[Stored data entries]
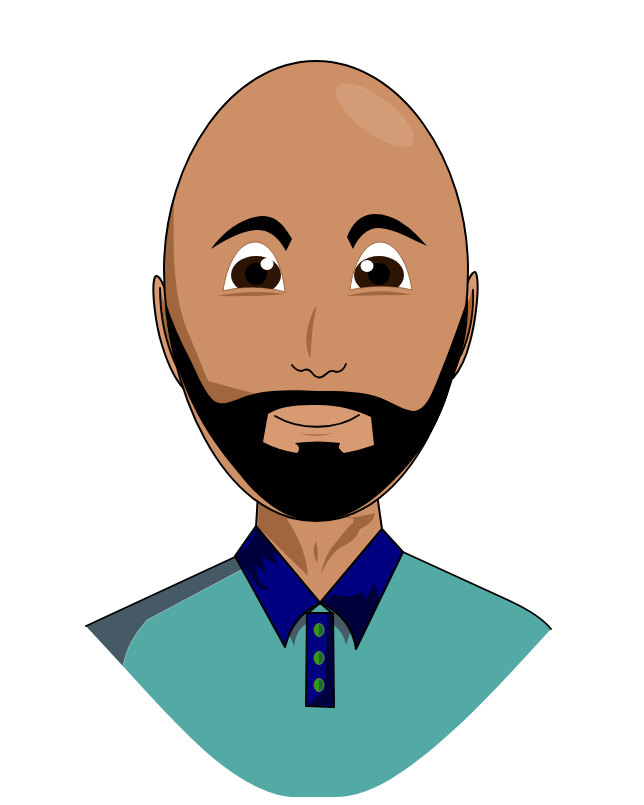
<!DOCTYPE html>
<html lang="en">
<head>
<meta charset="utf-8">
<title>Bearded man portrait</title>
<style>
:root {
  --paper: #ffffff;
  --ink: #000000;
  --skin: #cd8f66;
  --skin-light: #d89a72;
  --skin-shine: #d39b76;
  --skin-shade: #a0673f;
  --skin-line: #a5673d;
  --shirt: #53aaa4;
  --shirt-shade: #455a64;
  --collar: #000080;
  --collar-shade: #00003c;
  --button: #2f9a1c;
  --button-shade: #1c6a2c;
  --iris: #2e1503;
}
html, body { margin: 0; background: var(--paper); }
body { width: 644px; height: 805px; overflow: hidden; }
svg { display: block; }
.outline { stroke: var(--ink); stroke-width: 2; stroke-linejoin: round; stroke-linecap: round; }
.skin { fill: var(--skin); }
.light { fill: var(--skin-light); }
.shade { fill: var(--skin-shade); }
.ink { fill: var(--ink); }
.collar { fill: var(--collar); }
.collar-shade { fill: var(--collar-shade); }
.shirt { fill: var(--shirt); }
.shirt-shade { fill: var(--shirt-shade); }
.line { fill: none; stroke: var(--ink); stroke-width: 1.8; stroke-linecap: round; stroke-linejoin: round; }
.eye-white { fill: #fff; stroke: var(--skin-shade); stroke-width: 1; }
.iris { fill: var(--iris); }
.glint { fill: #fff; }
</style>
</head>
<body>
<svg width="644" height="805" viewBox="0 0 644 805" role="img" aria-label="Cartoon portrait of a bald bearded man in a teal polo shirt">
  <defs>
    <path id="head-shape" d="M316 61C400 61 468 160 468 270C468 385 410 521 316 521C222 521 164 385 164 270C164 160 232 61 316 61Z"/>
    <path id="left-eye-shape" d="M223 291C227 262 240 242 255 242C270 242 282 262 285 292C265 286 242 286 223 291Z"/>
    <path id="right-eye-shape" d="M350 290C353 262 366 242 380 242C395 242 408 262 412 290C392 285 370 285 350 290Z"/>
    <path id="left-collar-shape" d="M256 526L320 603C303 611 290 625 285 647L235 556Z"/>
    <path id="right-collar-shape" d="M382 529L403 552L356 649C353 628 341 612 320 603Z"/>
    <clipPath id="head-clip"><use href="#head-shape"/></clipPath>
    <clipPath id="left-eye-clip"><use href="#left-eye-shape"/></clipPath>
    <clipPath id="right-eye-clip"><use href="#right-eye-shape"/></clipPath>
    <clipPath id="left-collar-clip"><use href="#left-collar-shape"/></clipPath>
    <clipPath id="right-collar-clip"><use href="#right-collar-shape"/></clipPath>
    <g id="button">
      <ellipse rx="5" ry="6.5" fill="var(--button)"/>
      <path d="M0 -6C5 -5 6 4 0 6Z" fill="var(--button-shade)"/>
      <ellipse rx="5" ry="6.5" fill="none" stroke="#6b7a3a" stroke-width="1"/>
    </g>
  </defs>

  <g id="shirt">
    <path class="shirt" d="M86 626L237 556L320 590L403 552L510 601Q540 615 551 629C500 685 450 740 400 773Q365 797 335 797H292C262 795 230 773 206 752C165 715 125 667 86 626Z"/>
    <path class="shirt-shade" d="M86 626L237 556L243 569L147 620Q127 642 123 666Z"/>
    <path d="M123 666Q127 642 147 620L243 569" fill="none" stroke="#8fb5b5" stroke-width="1"/>
    <path class="line" stroke-width="2.4" d="M86 626L237 556M403 552L510 601Q540 615 551 629"/>
  </g>

  <g id="neck">
    <path class="skin outline" d="M258 494L256 527L320 603L382 529L377 494Z"/>
    <path class="shade" d="M259 498L258 527L308 576Q306 548 287 519L330 518Q350 520 375 513Q374 523 360 529Q355 542 341 547Q328 556 319 579Q325 552 337 541Q345 529 354 522L345 510L275 505Z"/>
    <path class="skin" d="M287 519Q306 534 314 546L320 578Q324 554 337 541Q346 530 354 519L320 517Z"/>
    <path class="shade" d="M316 541Q311 552 317 563Q319 553 316 541Z"/>
  </g>

  <g id="collar">
    <path class="shirt-shade" d="M285 647C288 630 296 618 306 612V624Q296 630 294 646L290 636ZM334 612Q350 620 355 637L350 633L346 645Q344 633 334 625Z"/>
    <path class="shirt outline" stroke-width="1" d="M308 613L320 603L332 613Z"/>
    <g id="placket">
      <path class="collar outline" d="M307 613L333 613L334 707L306 706Z"/>
      <path class="collar-shade" d="M327 614H332L333 705L308 705L325 690Z"/>
      <use href="#button" x="319" y="630"/>
      <use href="#button" x="319" y="658"/>
      <use href="#button" x="319" y="685"/>
    </g>
    <use href="#left-collar-shape" class="collar"/>
    <g clip-path="url(#left-collar-clip)">
      <path class="collar-shade" d="M257 526L280 555L273 552L278 566L262 556L266 574L256 565L258 580L270 590L260 589L235 556L250 544Z"/>
    </g>
    <use href="#left-collar-shape" class="outline" fill="none"/>
    <use href="#right-collar-shape" class="collar"/>
    <g clip-path="url(#right-collar-clip)">
      <path class="collar-shade" d="M320 603L335 594Q352 600 362 591L366 600L374 583L380 600L356 649Z"/>
    </g>
    <use href="#right-collar-shape" class="outline" fill="none"/>
  </g>

  <g id="ears">
    <path class="light outline" d="M165 289C161 278 157 274 155 277C151 286 155 323 162 345C168 365 176 382 187 392L180 350Z"/>
    <path class="shade" d="M160 288C158 315 165 350 179 373L167 315Z"/>
    <path class="line" d="M160 288C160 318 167 345 176 365"/>
    <path class="light outline" d="M467 284C470 275 474 270 476 273C480 284 476 320 470 342C466 358 460 370 453 378L458 340Z"/>
    <path d="M473 287C475 312 469 342 458 362L466 310Z" fill="#b0642f"/>
    <path class="line" d="M473 290C474 313 469 337 461 355"/>
  </g>

  <g id="head">
    <use href="#head-shape" class="skin"/>
    <g clip-path="url(#head-clip)">
      <path class="shade" d="M174 198C172 270 176 305 190 337L208 381L256 394L235 406L190 400L150 310V198Z"/>
      <ellipse cx="375" cy="115" rx="47" ry="18" transform="rotate(37 375 115)" fill="var(--skin-shine)"/>
    </g>
    <use href="#head-shape" class="outline" fill="none"/>
  </g>

  <g id="beard">
    <path class="ink" d="M166 303C172 322 180 340 190 359C199 378 207 397 216 402C224 406 235 400 246 396C268 389 295 390 317 391C340 391 364 391 381 398C395 404 405 411 415 411C425 409 430 398 437 381C447 356 457 330 468 297C469 330 462 358 452 380C441 424 419 455 395 479C372 503 345 521 316 521C288 521 262 503 241 476C217 448 199 421 187 392C176 364 166 336 166 303Z"/>
    <path class="light" d="M268 414C283 405 299 405 318 405C340 405 356 410 371 417L374 445Q360 450 344 453Q336 450 340 443H295Q302 448 297 453Q278 450 263 442Z"/>
    <path class="ink" d="M295 443Q318 440 340 443L338 447L343 453H298L304 448Z"/>
  </g>

  <g id="mouth">
    <path class="line" d="M275 416C300 431 337 430 359 415"/>
    <path d="M299 433Q316 436 333 433Q316 439 299 433Z" fill="var(--skin-line)"/>
  </g>

  <g id="nose">
    <path d="M316 307C307 324 304 341 310 357C311 337 312 323 316 307Z" fill="var(--skin-line)" stroke="var(--skin-line)" stroke-width="1"/>
    <path class="line" d="M292 365Q296 371 302 371Q308 367 313 374Q319 381 326 374Q331 369 336 372Q343 372 346 364"/>
  </g>

  <g id="left-eye">
    <path class="shade" d="M218 296Q250 289 285 294Q250 297 218 296Z"/>
    <use href="#left-eye-shape" class="eye-white"/>
    <g clip-path="url(#left-eye-clip)">
      <ellipse class="iris" cx="256" cy="275" rx="25" ry="19"/>
      <ellipse class="ink" cx="256" cy="274" rx="11" ry="11"/>
      <ellipse class="glint" cx="267" cy="264" rx="6.5" ry="6"/>
    </g>
  </g>
  <g id="right-eye">
    <path class="shade" d="M346 296Q380 287 411 295Q380 295 346 296Z"/>
    <use href="#right-eye-shape" class="eye-white"/>
    <g clip-path="url(#right-eye-clip)">
      <ellipse class="iris" cx="379" cy="275" rx="25" ry="19"/>
      <ellipse class="ink" cx="379" cy="274" rx="11" ry="11"/>
      <ellipse class="glint" cx="367" cy="266" rx="6.5" ry="6"/>
    </g>
  </g>

  <g id="eyebrows">
    <path class="ink" d="M211 249C225 229 246 216 264 216C277 217 284 225 292 239L286 251C278 237 270 230 257 230C241 231 225 240 211 249Z"/>
    <path class="ink" d="M427 246C411 227 393 213 373 214C360 215 352 224 347 237L353 249C359 236 367 228 379 228C395 229 411 239 427 246Z"/>
  </g>
</svg>
</body>
</html>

ASSIGNED TASK
Scan the entries above and copy each line where "white" occurs.

EXERCISE SOLUTION
.eye-white { fill: #fff; stroke: var(--skin-shade); stroke-width: 1; }
    <use href="#left-eye-shape" class="eye-white"/>
    <use href="#right-eye-shape" class="eye-white"/>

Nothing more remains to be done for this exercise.